Methods – This study included one school district in each of 3 major California climate regions; in each district, 9-10 schools across the socioeconomic range; and in each school, two each of 3rd, 4th, and 5th grade classrooms. Daily classroom VRs in each classroom were estimated using real time indoor CO2 from web-connected sensors. School districts provided daily classroom illness absence and demographic data. We used adjusted zero-inflated negative binomial regression models to estimate relationships between classroom VRs (prior 7-day average) and daily illness-related absence.
Figure 1. Estimated illness absence proportions at different ventilation rates in the three school districts (BA=Bay Area, SC=South Coast, CV= Central Valley and all.
Results – In the 162 studied classrooms in 28 schools in 3 districts, most VRs were lower than the CA standard of 7.1 L/s- person with 95% of VRs in the Central Valley district below the standard. Overall model estimates (Figure 1) showed a 1.6% decrease in illness absence per VR increase of 1 L/sec per person. Increasing the average California K-12 classroom VR up to the 7.1 L/s-person standard was associated with a 3.4% reduction in illness absence and, based on estimates of attendance-linked school revenues and energy costs of ventilation, $33M in increased revenue to schools but only $4M in higher energy costs. Higher VRs would provide additional estimated net benefits.
Conclusion – Results of this study, using real-time measurements of classrooms in multiple climate regions of California, suggest that current classroom ventilation rates are usually below standards, and that increasing ventilation rates up to the current standards or higher would provide, in addition to health benefits to students, substantial economic benefits to schools, far exceeding increased energy costs.
This research note is based on the paper:
Mark J. Mendell, Ekaterina A. Eliseeva, Molly M. Davies, M.Spears, Agnes B. Lobscheid, William J. Fisk, and Michael G. Apte: Association of Classroom ventilation with reduced illness absence: a prospective study in California elementary schools.

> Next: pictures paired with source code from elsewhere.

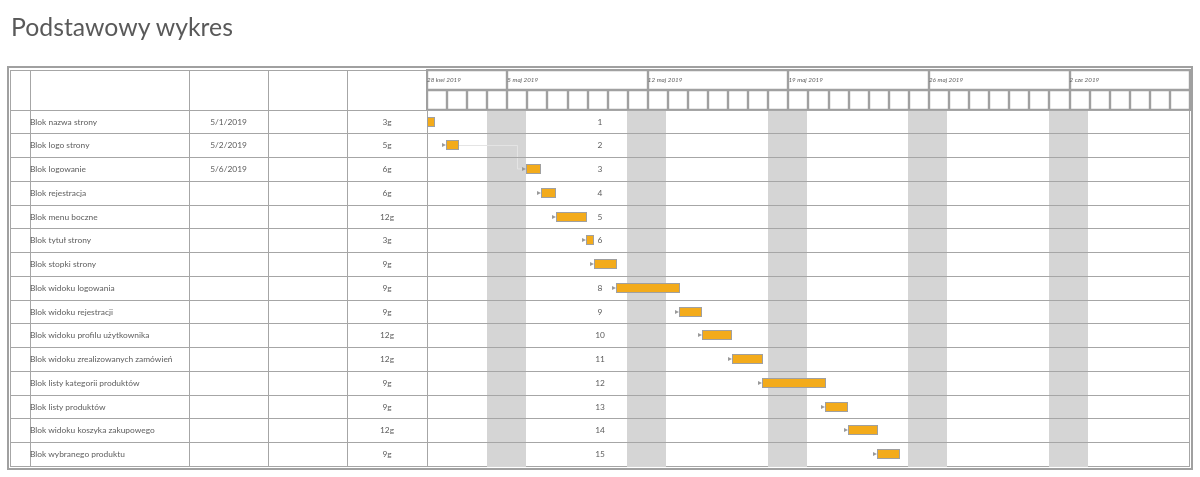
<!DOCTYPE html>
<html lang="pl">
<head>
<meta charset="utf-8">
<title>Podstawowy wykres</title>
<style>
:root {
  --line: #a6a6a6;
  --frame: #a0a0a0;
  --weekend: #d5d5d5;
  --bar: #f3ab1b;
  --text: #595959;
  --row: 23.77px;
}
* { box-sizing: border-box; margin: 0; padding: 0; }
body {
  width: 1200px; height: 477px; overflow: hidden;
  background: #fff; color: var(--text);
  font-family: Lato, "Open Sans", sans-serif; font-size: 8.4px;
}
h1 { height: 66px; padding-left: 11px; font-size: 24.8px; font-weight: 400; line-height: 54px; }
.frame { width: 1186px; height: 404px; margin: 0 7px; padding: 2px 1px 1px; border: 2px solid var(--frame); }
.sheet { position: relative; width: 1180px; height: 397px; border-right: 1px solid var(--line); border-bottom: 1px solid var(--line); }
.head, .row { display: grid; grid-template-columns: 20px 159px 79px 79px 80px 1fr; }
.head { height: 39.5px; border-top: 1px solid var(--line); }
.row { position: relative; height: var(--row); border-top: 1px solid var(--line); line-height: 23px; }
.head > span, .row > span { box-shadow: inset 1px 0 var(--line); white-space: nowrap; text-align: center; }
.row > .name { text-align: left; }

.calendar {
  display: grid; grid-template-columns: repeat(38, 1fr); grid-template-rows: 20px 20px;
  margin: -1px -1px 0 0; outline: 1px solid var(--frame);
}
.calendar > * { box-shadow: inset 0 0 0 1.2px var(--frame); }
.week { grid-column: span 7; font-size: 6.3px; font-style: italic; line-height: 20px; white-space: nowrap; }
.week.first { grid-column: span 4; }
.week.last { grid-column: span 6; }

.weekends {
  position: absolute; left: 477px; top: 40px; width: 601px; height: 357px;
  background: repeating-linear-gradient(90deg, var(--weekend) 0 39px, transparent 39px 140.4px);
}
.links { position: absolute; left: 417px; top: 39px; width: 763px; height: 357px; }
.track { position: relative; box-shadow: inset 1px 0 var(--line); }
.number { position: absolute; left: 158px; width: 30px; text-align: center; }
.bar {
  position: absolute; left: var(--x); top: 6px; width: var(--w); height: 10px;
  background: var(--bar); border: 1px solid var(--frame);
}
.bar.after::before {
  content: ""; position: absolute; left: -5px; top: 2px;
  border-left: 4px solid #9a9a9a; border-top: 2px solid transparent; border-bottom: 2px solid transparent;
}
</style>
</head>
<body>
<h1>Podstawowy wykres</h1>
<main class="frame">
  <div class="sheet">
    <div class="weekends"></div>
    <svg class="links" viewBox="0 0 763 357" fill="none" stroke="#e4e4e4" aria-hidden="true">
      <path d="M32 36.5H90.5V60H97"/>
    </svg>
    <div class="head">
      <span></span><span></span><span></span><span></span><span></span>
      <div class="calendar">
        <div class="week first">28 kwi 2019</div>
        <div class="week">5 maj 2019</div>
        <div class="week">12 maj 2019</div>
        <div class="week">19 maj 2019</div>
        <div class="week">26 maj 2019</div>
        <div class="week last">2 cze 2019</div>
        <i></i><i></i><i></i><i></i>
        <i></i><i></i><i></i><i></i><i></i><i></i><i></i>
        <i></i><i></i><i></i><i></i><i></i><i></i><i></i>
        <i></i><i></i><i></i><i></i><i></i><i></i><i></i>
        <i></i><i></i><i></i><i></i><i></i><i></i><i></i>
        <i></i><i></i><i></i><i></i><i></i><i></i>
      </div>
    </div>
    <div class="row"><span></span><span class="name">Blok nazwa strony</span><span>5/1/2019</span><span></span><span>3g</span>
      <div class="track"><b class="number" style="font-weight:400">1</b><div class="bar" style="--x:0px;--w:8px"></div></div></div>
    <div class="row"><span></span><span class="name">Blok logo strony</span><span>5/2/2019</span><span></span><span>5g</span>
      <div class="track"><div class="number">2</div><div class="bar after" style="--x:19px;--w:13px"></div></div></div>
    <div class="row"><span></span><span class="name">Blok logowanie</span><span>5/6/2019</span><span></span><span>6g</span>
      <div class="track"><div class="number">3</div><div class="bar after" style="--x:99px;--w:15px"></div></div></div>
    <div class="row"><span></span><span class="name">Blok rejestracja</span><span></span><span></span><span>6g</span>
      <div class="track"><div class="number">4</div><div class="bar after" style="--x:114px;--w:15px"></div></div></div>
    <div class="row"><span></span><span class="name">Blok menu boczne</span><span></span><span></span><span>12g</span>
      <div class="track"><div class="number">5</div><div class="bar after" style="--x:129px;--w:31px"></div></div></div>
    <div class="row"><span></span><span class="name">Blok tytuł strony</span><span></span><span></span><span>3g</span>
      <div class="track"><div class="number">6</div><div class="bar after" style="--x:159px;--w:8px"></div></div></div>
    <div class="row"><span></span><span class="name">Blok stopki strony</span><span></span><span></span><span>9g</span>
      <div class="track"><div class="bar after" style="--x:167px;--w:23px"></div></div></div>
    <div class="row"><span></span><span class="name">Blok widoku logowania</span><span></span><span></span><span>9g</span>
      <div class="track"><div class="number">8</div><div class="bar after" style="--x:189px;--w:64px"></div></div></div>
    <div class="row"><span></span><span class="name">Blok widoku rejestracji</span><span></span><span></span><span>9g</span>
      <div class="track"><div class="number">9</div><div class="bar after" style="--x:252px;--w:23px"></div></div></div>
    <div class="row"><span></span><span class="name">Blok widoku profilu użytkownika</span><span></span><span></span><span>12g</span>
      <div class="track"><div class="number">10</div><div class="bar after" style="--x:275px;--w:30px"></div></div></div>
    <div class="row"><span></span><span class="name">Blok widoku zrealizowanych zamówień</span><span></span><span></span><span>12g</span>
      <div class="track"><div class="number">11</div><div class="bar after" style="--x:305px;--w:31px"></div></div></div>
    <div class="row"><span></span><span class="name">Blok listy kategorii produktów</span><span></span><span></span><span>9g</span>
      <div class="track"><div class="number">12</div><div class="bar after" style="--x:335px;--w:64px"></div></div></div>
    <div class="row"><span></span><span class="name">Blok listy produktów</span><span></span><span></span><span>9g</span>
      <div class="track"><div class="number">13</div><div class="bar after" style="--x:398px;--w:23px"></div></div></div>
    <div class="row"><span></span><span class="name">Blok widoku koszyka zakupowego</span><span></span><span></span><span>12g</span>
      <div class="track"><div class="number">14</div><div class="bar after" style="--x:421px;--w:30px"></div></div></div>
    <div class="row"><span></span><span class="name">Blok wybranego produktu</span><span></span><span></span><span>9g</span>
      <div class="track"><div class="number">15</div><div class="bar after" style="--x:450px;--w:23px"></div></div></div>
  </div>
</main>
</body>
</html>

International Journal of Indoor Environment and Health, Indoor Air, 23:515-528, December 2013.